[Study material]
*** Begin section ***
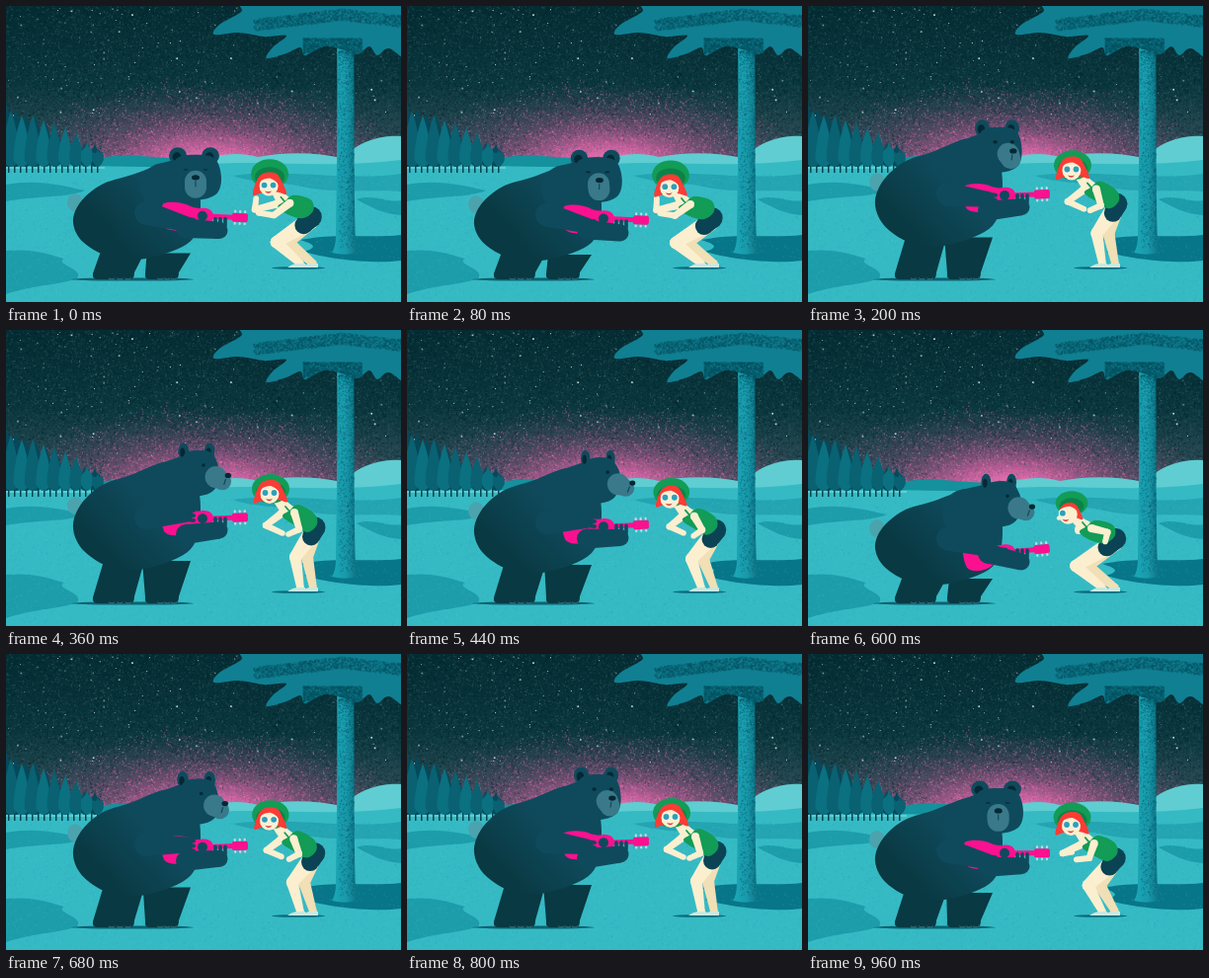
Write an HTML page with a canvas that moves like this. It is 400x300 px and loops after 1 s.

```html
<!DOCTYPE html>
<html lang="en">
<head>
<meta charset="utf-8">
<title>Night serenade</title>
<style>
html, body { margin: 0; width: 100%; height: 100%; overflow: hidden; background: #06323a; }
canvas, svg { position: absolute; left: 0; top: 0; width: 400px; height: 300px; }
</style>
</head>
<body>
<canvas id="scene" width="400" height="300"></canvas>
<svg viewBox="0 0 400 300">
  <defs>
    <linearGradient id="fur" gradientUnits="userSpaceOnUse" x1="178" y1="165" x2="105" y2="235">
      <stop offset=".3" stop-color="#0f4a5c"/><stop offset="1" stop-color="#093942"/>
    </linearGradient>
  </defs>
  <g id="cast"></g>
</svg>
<script>
const LOOP = 1000, STEP = 40;
const FUR = '#0f4a5c', FUR_DARK = '#093942', INK = '#052833', SNOUT = '#39798a';
const PINK = '#fb118f', SKIN = '#fbefcf', SKIN_SHADE = '#f1dfb6';
const GREEN = '#129c56', GREEN_DARK = '#0c8249', RED = '#fb3c36', SHORTS = '#0b4354';

// ---------- shapes ----------

// smooth closed outline through the points
function blob(points) {
  const n = points.length, at = i => points[(i + n) % n];
  const ctrl = (i, s) => at(i).map((v, j) => v + s * (at(i + 1)[j] - at(i - 1)[j]) / 6);
  return 'M' + at(0) + points.map((_, i) => `C${ctrl(i, 1)} ${ctrl(i + 1, -1)} ${at(i + 1)}`).join('') + 'Z';
}
const mix = (a, b, u) => a.map((v, i) => v + (b[i] - v) * u);
const add = ([x, y], dx, dy) => [x + dx, y + dy];
const around = (p, offsets) => offsets.map(([dx, dy]) => add(p, dx, dy));
const path = (d, fill) => `<path d="${d}" fill="${fill}"/>`;
const line = (pts, w, color) =>
  `<path d="M${pts.join('L')}" fill="none" stroke="${color}" stroke-width="${w}" stroke-linecap="round" stroke-linejoin="round"/>`;
const oval = ([x, y], rx, ry, fill) => `<ellipse cx="${x}" cy="${y}" rx="${rx}" ry="${ry}" fill="${fill}"/>`;

// tapered segment with round ends
function limb(a, b, ra, rb, fill) {
  const dx = b[0] - a[0], dy = b[1] - a[1], len = Math.hypot(dx, dy) || 1;
  const side = (p, r) => add(p, -dy / len * r, dx / len * r);
  return path(`M${side(a, ra)}L${side(b, rb)}L${side(b, -rb)}L${side(a, -ra)}Z`, fill) +
    oval(a, ra, ra, fill) + oval(b, rb, rb, fill);
}

// ---------- still scenery ----------

function drawScene() {
  const c = document.getElementById('scene').getContext('2d');
  let seed = 7;
  const rnd = () => (seed = (seed * 16807) % 2147483647) / 2147483647;
  const fill = (d, color) => { c.fillStyle = color; c.fill(new Path2D(d)); };
  const ramp = (g, stops) => (stops.forEach(s => g.addColorStop(...s)), g);
  const speck = (x, y, size, color, alpha) => {
    c.globalAlpha = alpha;
    c.fillStyle = color;
    c.fillRect(x, y, size, size);
    c.globalAlpha = 1;
  };

  // sky with a pink glow on the horizon
  c.fillStyle = ramp(c.createLinearGradient(0, 0, 0, 160), [[0, '#052d34'], [.5, '#0b383f'], [1, '#3b5560']]);
  c.fillRect(0, 0, 400, 165);
  c.save();
  c.translate(205, 163);
  c.scale(2.5, 1);
  c.fillStyle = ramp(c.createRadialGradient(0, 0, 0, 0, 0, 85),
    [[0, '#f583bf'], [.25, 'rgba(219,96,164,.85)'], [.6, 'rgba(130,70,115,.45)'], [1, 'rgba(60,60,80,0)']]);
  c.fillRect(-85, -85, 170, 90);
  c.restore();
  for (let i = 0; i < 20000; i++) {
    const x = rnd() * 400, y = rnd() * 158;
    const glow = Math.max(0, 1 - Math.hypot((x - 205) / 215, (y - 165) / 95));
    const r = rnd();
    speck(x, y, 1.3, r < glow ? '#f27ab9' : r < .7 ? '#05272e' : '#3d6a6c', .15 + rnd() * .3);
  }
  for (let i = 0; i < 170; i++)
    speck(rnd() * 400, rnd() ** 1.3 * 118, rnd() < .15 ? 1.7 : 1, '#e4f2e6', .3 + rnd() * .6);

  // hills and snow
  fill('M0 157 C60 150 80 156 110 152 C140 150 160 156 185 154 L260 160 V180 H0Z', '#14919d');
  fill('M190 160 C210 150 235 147 255 153 C290 147 315 149 340 154 C355 140 375 130 400 132 V190 H190Z', '#5fcdd1');
  fill('M0 164 C70 157 130 168 210 160 C265 156 330 165 400 156 V300 H0Z', '#35bac4');
  fill('M0 181 C30 175 58 182 80 187 C60 195 30 192 0 198Z', '#1d9daa');
  fill('M230 172 C280 164 350 178 400 170 V188 C360 186 330 190 300 183 C280 178 250 180 230 172Z', '#24a5b1');
  fill('M355 196 C370 190 388 200 400 197 V212 C382 211 370 204 355 196Z', '#1d9daa');
  fill('M0 248 C20 246 38 249 59 256 C48 262 80 266 72 276 C55 283 30 282 0 292Z', '#1d9daa');
  fill('M298 237 C340 229 365 236 400 232 V258 C370 262 325 256 302 249 C318 244 310 241 298 237Z', '#087689');
  for (let i = 0; i < 2600; i++)
    speck(rnd() * 400, 170 + rnd() * 130, 1.3, rnd() < .5 ? '#6bdadb' : '#15899a', .14);

  // firs shrink toward the right
  const fir = (x, top, w, color) => fill(
    `M${x} ${top} C${x + w * .5} ${top + 12} ${x + w} 140 ${x + w} 156 Q${x} 170 ${x - w} 156 C${x - w} 140 ${x - w * .5} ${top + 12} ${x} ${top}Z`, color);
  c.fillStyle = '#62cdd2';
  c.fillRect(0, 163, 100, 2);
  for (let x = 2; x < 98; x += 6) { c.fillStyle = '#06434f'; c.fillRect(x, 160, 1.5, 9); }
  for (let i = 0; i < 10; i++) fir(i * 10, 94 + i * 5 + rnd() * 6, 9 - i * .3, '#05495a');
  for (let i = 0; i < 9; i++) fir(5 + i * 11, 99 + i * 4.6 + rnd() * 10, 9 - i * .4, i % 2 ? '#0b7080' : '#096171');

  // pine
  fill('M335 30 H352 C353 110 352 190 354 235 Q355 246 357 249 Q345 254 330 250 Q334 244 334 232 C335 170 336 100 335 30Z',
    ramp(c.createLinearGradient(334, 0, 355, 0), [[0, '#1aa4b4'], [.5, '#1899aa'], [1, '#0d7485']]));
  for (let i = 0; i < 1100; i++)
    speck(352 - rnd() ** 1.5 * 16, 45 + rnd() ** 1.8 * 200, 1.1, '#075566', .4);
  const crown = blob([[250, -8], [238, 6], [216, 19], [211, 29], [236, 27], [262, 31], [284, 30], [270, 42], [264, 53],
    [284, 48], [298, 42], [303, 50], [322, 41], [340, 44], [356, 49], [368, 41], [376, 50], [388, 43], [412, 54], [412, -8]]);
  fill(crown, '#107f92');
  c.save();
  c.clip(new Path2D(crown));
  for (let i = 0; i < 1500; i++) {
    const x = 250 + rnd() * 150;
    speck(x, 2 + rnd() * 12 + Math.abs(x - 340) * .12, 1.5, '#07505f', .35);
    speck(300 + rnd() * 60, 32 + rnd() * 16, 1.5, '#07505f', .3);
  }
  c.restore();
}

// ---------- timing ----------

// two quick dips per loop
function crouchAt(t) {
  const d = ((t - 55 + 250 + LOOP) % 500) - 250;
  return Math.abs(d) > 160 ? 0 : Math.min(1, 1.25 * Math.cos(Math.PI * d / 320) ** 2);
}
// 0 faces the viewer, 1 is profile
const turnAt = t => (1 - Math.cos(2 * Math.PI * t / LOOP)) / 2;

// ---------- bear ----------

const BODY = [[68, 201], [75, 178], [96, 158], [126, 147], [166, 133], [190, 148],
  [197, 184], [187, 222], [145, 241], [108, 241], [79, 224]];

function drawLute(a, b) {
  const turn = Math.atan2(b[1] - a[1], b[0] - a[0]) * 180 / Math.PI;
  const pegs = [59, 64, 69].map(x => oval([x, -6], 1.2, 1.8, '#b5dcdc') + oval([x, 6], 1.2, 1.5, '#b5dcdc')).join('');
  return `<g transform="translate(${a}) rotate(${turn})">` +
    path('M-14 -11 C-6 -14 6 -13 14 -9 Q20 -7 25 -8 C34 -9 37 -4 37 0 C37 7 32 11 25 9 Q19 8 13 12 C6 17 -8 18 -13 12 C-16 5 -17 -6 -14 -11Z', PINK) +
    oval([26, 0], 5, 5, FUR) + pegs + line([[36, 0], [58, 0]], 5, PINK) +
    `<rect x="56" y="-4.5" width="16" height="9" rx="2" fill="${PINK}"/></g>`;
}

function drawBear(c, turn) {
  const sink = ([x, y]) => [x, y + c * (18 + .12 * (220 - y))];
  const yaw = Math.sin(turn * Math.PI / 2);
  const head = add(sink([192 + 4 * turn, 142]), 0, 4 * c);
  const lute = add(sink([173, 192]), 0, 16 * turn * c);
  const peg = add(sink([237, 190]), 0, (5 + 6 * turn) * c);
  const hand = add(lute, 8, 9 - 17 * turn);
  const grip = add(peg, -18, 8);
  const top = 234 + 18 * c;

  const leg = (foot, w, inner, outer) =>
    path(`M${inner} ${top} L${foot} 271 Q${foot - 1} 277 ${foot + 5} 277 H${foot + w - 4} Q${foot + w} 277 ${foot + w} 270 L${outer} ${top}Z`, FUR_DARK) +
    [.45, .65, .85].map(k => oval([foot + w * k, 275.5], 3, 2, '#2f6d7a') + oval([foot + w * k, 274.2], 3, 2, FUR_DARK)).join('');
  const ear = p => oval(p, 9 - 4.5 * turn, 8.5, FUR) + oval(add(p, -1, 1), 4.5 - 2.5 * turn, 4.5, INK);
  const eye = dx => oval(add(head, dx, -5), 2.6 - turn, Math.min(1.8, .6 + 6 * turn), INK);
  const rx = 26 - 8 * turn;
  const skull = blob(around(head, [[-rx * .75, -16], [0, -20], [rx * .75, -16], [rx, 3], [rx * .8, 20], [0, 26], [-rx * .85, 20], [-rx, 4]]));
  const muzzle = add(head, 18 * yaw, 7);
  const tip = add(head, 18 * yaw + 8 * turn, 13 - 2 * turn);
  const nose = add(tip, 7 * turn, -10 + 5 * turn);
  const fingers = [-7, -2, 3].map(dx => line([add(grip, dx, 0), add(grip, dx, -7)], 3.6, FUR)).join('');
  const claws = [-5, 0, 5].map(dy => line([add(hand, 2, dy), add(hand, 9, dy + 1)], 4, FUR)).join('');

  return oval([128, 277], 62, 1.6, '#0c6271') +
    oval(sink([70, 178]), 8, 9, '#4ba3ae') +
    leg(88, 42, 99 - 4 * c, 140) + leg(141, 34, 138 + 5 * c, 187) +
    path(blob(BODY.map(sink)), 'url(#fur)') +
    limb(sink([160, 160]), head, 24, 20, FUR) +
    ear(add(head, -18 + 3 * turn, -19)) + ear(add(head, 15 - 5 * turn, -19)) +
    path(skull, FUR) +
    limb(muzzle, tip, 11, 11 - 2.5 * turn, SNOUT) +
    oval(nose, 4 - turn, 2.6, INK) +
    line([add(nose, -3 * turn, 4), add(nose, -5 * turn, 9)], 1.2, FUR) +
    eye(-10 + 18 * turn) + (turn < .5 ? eye(10 + 10 * turn) : '') +
    drawLute(lute, peg) +
    limb(sink([182, 207]), add(grip, -3, 5), 10, 8.5, FUR) + fingers +
    limb(sink([142, 190]), hand, 12, 8, FUR) + claws;
}

// ---------- dancer ----------

// each joint: upright, crouched facing us, crouched in profile
const DANCER = {
  head: [[267, 165], [266, 183], [264, 186]],
  hat: [[268, 161], [267, 171], [267, 176]],
  neck: [[289, 185], [284, 201], [284, 201]],
  waist: [[308, 195], [304, 206], [304, 206]],
  hip: [[313, 200], [309, 215], [312, 211]],
  knee: [[293, 230], [272, 240], [271, 239]],
  elbow: [[297, 202], [269, 213], [307, 204]],
  hand: [[286, 207], [253, 210], [306, 215]],
  farElbow: [[263, 198], [251, 207], [276, 203]],
  farHand: [[280, 206], [251, 194], [281, 205]]
};

function drawDancer(c, turn) {
  const side = turn * c;
  const p = {};
  for (const [name, [up, front, profile]] of Object.entries(DANCER))
    p[name] = mix(up, mix(front, profile, turn), c);
  const { head, hat, neck, waist, hip, knee } = p;

  const arm = (shoulder, elbow, hand) => limb(shoulder, elbow, 4, 3.2, SKIN) + limb(elbow, hand, 3.2, 2.8, SKIN);
  const leg = (k, ankle, tone) =>
    limb(add(hip, -2, 4), k, 9, 6, tone) + limb(k, ankle, 6, 3.8, tone) +
    path(`M${add(ankle, -4, 0)} L${add(ankle, 5, 0)} L${add(ankle, 5, 4)} H${ankle[0] - 13} Q${add(ankle, -9, 1)} ${add(ankle, -4, 0)}Z`, '#c9e9e2');
  const lens = dx => oval(add(head, dx, 0), 4, 4, '#f4f6e6') + oval(add(head, dx, 0), 2.9, 2.9, '#2f9fb8');
  const hair = 1 - .35 * side;

  return oval([296, 265.5], 27, 1.3, '#0a6b7b') +
    leg(add(knee, 12, 0), [311, 261], SKIN_SHADE) + leg(knee, [298, 261], SKIN) +
    limb(hip, add(mix(hip, knee, .25), 1, 2), 10.5, 9, SHORTS) +
    arm(add(neck, -10, 1), p.farElbow, p.farHand) +
    limb(add(head, 7, 6), add(neck, -3, -1), 4.5, 7, SKIN) +
    path(blob([...around(neck, [[-9, 4], [-2, -2], [7, -8]]), ...around(waist, [[4, -9], [7, 2], [-3, 10]]), add(neck, 2, 12)]), GREEN) +
    line([add(neck, -6, -6), add(neck, 0, 1)], 1.8, GREEN) +
    oval(hat, 19 - 3 * side, 15 - 3 * side, GREEN) +
    oval(add(hat, 0, 3), 15 - 3 * side, 10 - 2 * side, GREEN_DARK) +
    path(blob(around(head, [[-12, -5], [-5, -12], [7, -12], [13, -4], [18, 9], [8, 7], [-7, 8], [-16, 10]].map(([x, y]) => [x * hair + 2 * side, y * hair]))), RED) +
    oval(add(head, -side, 1), 9.5, 10, SKIN) +
    limb(add(head, -5, 3), add(head, -5 - 6 * side, 5), 4, 2, SKIN) +
    path(`M${add(head, -10, -3)} Q${add(head, -7, -11)} ${add(head, 2, -11)} Q${add(head, 10, -10)} ${add(head, 11, 1)} Q${add(head, 6, -6)} ${add(head, 1, -7)} Q${add(head, -5, -7)} ${add(head, -10, -3)}Z`, RED) +
    lens(-4.5 - 2 * side) + (side < .5 ? lens(4.5) : '') +
    path(`M${add(head, -4 - 3 * side, 6)} q3.5 1.5 7 0 q-3.5 4.5 -7 0Z`, '#dd2b3d') +
    arm(add(neck, 3, 0), p.elbow, p.hand);
}

// ---------- playback ----------

drawScene();
const cast = document.getElementById('cast');
const start = performance.now();
let shown = -1;

function tick() {
  const t = Math.floor(((performance.now() - start) % LOOP) / STEP) * STEP;
  if (t !== shown) {
    const c = crouchAt(t), turn = turnAt(t);
    cast.innerHTML = drawBear(c, turn) + drawDancer(c, turn);
    shown = t;
  }
  requestAnimationFrame(tick);
}
tick();
</script>
</body>
</html>
```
*** End section ***
[Assignment]
Check each line of the entries above for the word "side". List the ones that have it.

[Task response]
  const side = (p, r) => add(p, -dy / len * r, dx / len * r);
  return path(`M${side(a, ra)}L${side(b, rb)}L${side(b, -rb)}L${side(a, -ra)}Z`, fill) +
  const side = turn * c;
  const hair = 1 - .35 * side;
    oval(hat, 19 - 3 * side, 15 - 3 * side, GREEN) +
    oval(add(hat, 0, 3), 15 - 3 * side, 10 - 2 * side, GREEN_DARK) +
    path(blob(around(head, [[-12, -5], [-5, -12], [7, -12], [13, -4], [18, 9], [8, 7], [-7, 8], [-16, 10]].map(([x, y]) => [x * hair + 2 * side, y * hair]))), RED) +
    oval(add(head, -side, 1), 9.5, 10, SKIN) +
    limb(add(head, -5, 3), add(head, -5 - 6 * side, 5), 4, 2, SKIN) +
    lens(-4.5 - 2 * side) + (side < .5 ? lens(4.5) : '') +
    path(`M${add(head, -4 - 3 * side, 6)} q3.5 1.5 7 0 q-3.5 4.5 -7 0Z`, '#dd2b3d') +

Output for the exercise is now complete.